A Better Road Forward
May 16, 2016
A Better Road Forward
After having been debated in the Legislature since its April 19 introduction, we expect the 2016/2017 Provincial Budget to be passed into law this week.
That evening, April 19, our caucus gathered with representatives of student, labour and social movement groups, to discuss our reactions to the Budget. Nothing has changed the initial assessment that emerged out of that discussion.
Students spoke of their dismay that nothing in the Budget addressed the tuition increases taking place under the current government’s tuition deregulation. (And the very evening of the Budget’s release, Dalhousie University voted to increase tuition 3% across the board, and 9% at the Truro Agriculture campus.)
Representatives from the labour movement spoke about how the Budget’s main working assumption is the two-year public-sector wage freeze, which has been neither negotiated nor voted upon by any major union in the province.
Anti-poverty activists remarked on the increase in social assistance payments–70 cents a day, following zero cents a day increases for the past two years–and the freezing of allowances for shelter.
Environmentalists raised the concern that the environment did not merit a single word in the budget document.
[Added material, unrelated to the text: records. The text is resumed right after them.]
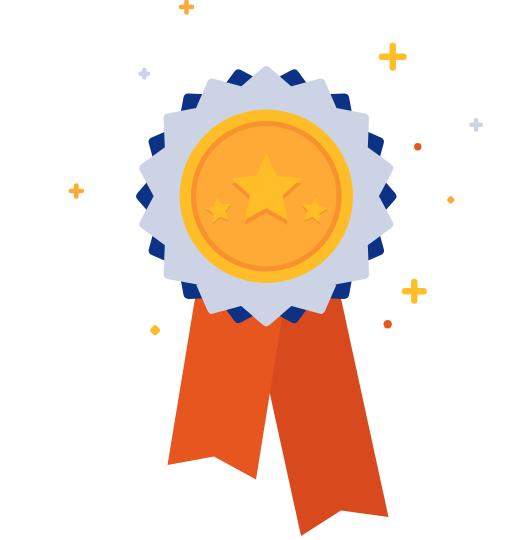
<!DOCTYPE html>
<html lang="en">
<head>
<meta charset="utf-8">
<title>Award rosette</title>
<style>
:root {
  --paper: #ffffff;
  --navy: #0c3286;
  --silver: #ccd3e5;
  --gold: #ffbd27;
  --amber: #ffa936;
  --amber-deep: #f8922f;
  --ribbon: #e8561f;
  --ribbon-shade: #d84a1e;
}
html, body { margin: 0; background: var(--paper); overflow: hidden; }
.award { display: block; width: 528px; height: 540px; }
.rosette { stroke-width: 10; stroke-linejoin: round; }
.rosette-back { fill: var(--navy); stroke: var(--navy); }
.rosette-front { fill: var(--silver); stroke: var(--silver); }
.ribbon-left { fill: var(--ribbon); }
.ribbon-right { fill: var(--ribbon-shade); }
.gold { fill: var(--gold); }
.amber { fill: var(--amber); }
.amber-deep { fill: var(--amber-deep); }
.dot { fill: var(--ribbon); }
.plus { fill: none; stroke-linecap: round; }
.plus-gold { stroke: var(--gold); stroke-width: 6.4; }
.plus-amber { stroke: var(--amber); stroke-width: 4.6; }
.plus-silver { stroke: var(--silver); stroke-width: 4.4; }
</style>
</head>
<body>
<svg class="award" viewBox="0 0 528 540" role="img" aria-label="Award rosette with three stars and an orange ribbon">
  <defs>
    <polygon id="rosette" points="0,-125 23.8,-104.3 54.2,-112.6 66.7,-83.7 97.7,-77.9 96.4,-46.4 121.9,-27.8 107,0 121.9,27.8 96.4,46.4 97.7,77.9 66.7,83.7 54.2,112.6 23.8,104.3 0,125 -23.8,104.3 -54.2,112.6 -66.7,83.7 -97.7,77.9 -96.4,46.4 -121.9,27.8 -107,0 -121.9,-27.8 -96.4,-46.4 -97.7,-77.9 -66.7,-83.7 -54.2,-112.6 -23.8,-104.3"/>
    <polygon id="star" points="0,-36 10,-13.5 35,-10.5 16.5,6 21.5,31 0,19 -21.5,31 -16.5,6 -35,-10.5 -10,-13.5"/>
  </defs>

  <g id="ribbons">
    <polygon class="ribbon-right" points="283,280 337,280 388.5,517 341,510.5 301,536 269.5,392"/>
    <polygon class="ribbon-left" points="198,280 288,280 256,479.5 214,456.5 167.5,465"/>
  </g>

  <g id="badge" transform="translate(266.3 196.2)">
    <use href="#rosette" class="rosette rosette-back" transform="rotate(12.857)"/>
    <use href="#rosette" class="rosette rosette-front"/>
    <circle class="gold" r="86.7"/>
    <circle class="amber-deep" r="75.3"/>
    <circle class="amber" r="70.2"/>
  </g>

  <g id="stars">
    <g class="amber-deep">
      <use href="#star" transform="translate(266.3 194)"/>
      <use href="#star" transform="translate(219 211.8) rotate(-10) scale(.37)"/>
      <use href="#star" transform="translate(314 211.8) rotate(10) scale(.37)"/>
    </g>
    <g class="gold">
      <use href="#star" transform="translate(266.3 189)"/>
      <use href="#star" transform="translate(219 210) rotate(-10) scale(.37)"/>
      <use href="#star" transform="translate(314 210) rotate(10) scale(.37)"/>
    </g>
  </g>

  <g id="confetti">
    <path class="plus plus-gold" d="M382 56.8h21.5M392.7 46v21.5"/>
    <path class="plus plus-gold" d="M405 291.3h18.6M414.3 282v18.6"/>
    <path class="plus plus-amber" d="M181 7h11M186.5 1.5v11"/>
    <path class="plus plus-amber" d="M70.8 191h11M76.3 185.5v11"/>
    <path class="plus plus-silver" d="M140.5 73.7h7.6M144.3 69.9v7.6"/>
    <path class="plus plus-silver" d="M471.4 124.8h9.4M476.1 120.1v9.4"/>
    <circle class="dot" cx="417.8" cy="146.8" r="3.7"/>
    <circle class="dot" cx="387.7" cy="324.2" r="4.2"/>
    <rect class="amber" x="447.6" y="196.6" width="6.4" height="6.4" rx="2" transform="rotate(45 450.8 199.8)"/>
    <rect class="gold" x="150.8" y="326" width="8.6" height="8.6" rx="2.5" transform="rotate(45 155.1 330.3)"/>
  </g>
</svg>
</body>
</html>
From disability rights advocates to progressive policy analysts to our own caucus members, one unifying understanding emerged from the discussion: that the Budget is a mish-mash of missed opportunities.
In a time when people across the province are waiting longer and longer, for example, to access hip replacements, the investment made in the Budget in health care spending is a straight-out, flat-lined zero. In a time when many families are waiting for a nursing home space to become available, the long-term care budget is cut, in fact, by $3.1 million. In a time when parents are waiting for quality and affordable childcare spaces, the Budget’s meagre offering will barely make a difference.
For small businesses? Nothing of substance. For our beleaguered film industry? Nothing at all.
Every bit as troubling is that the much-heralded Budget surplus is sustained in part by an anticipated increase in VLT revenues of $27.1 million, up 23%. Let’s just say this is a darn poor way to come up with a surplus.
Contrasting the austerity enterprise of the McNeil Liberals, the financial proposals introduced by our NDP MLAs in the current legislative session have emphasized the need for investment in people–their health, their opportunities, and their incomes.
It’s a different road forward. A better road forward. The road that our people much deserve.
In solidarity and hope,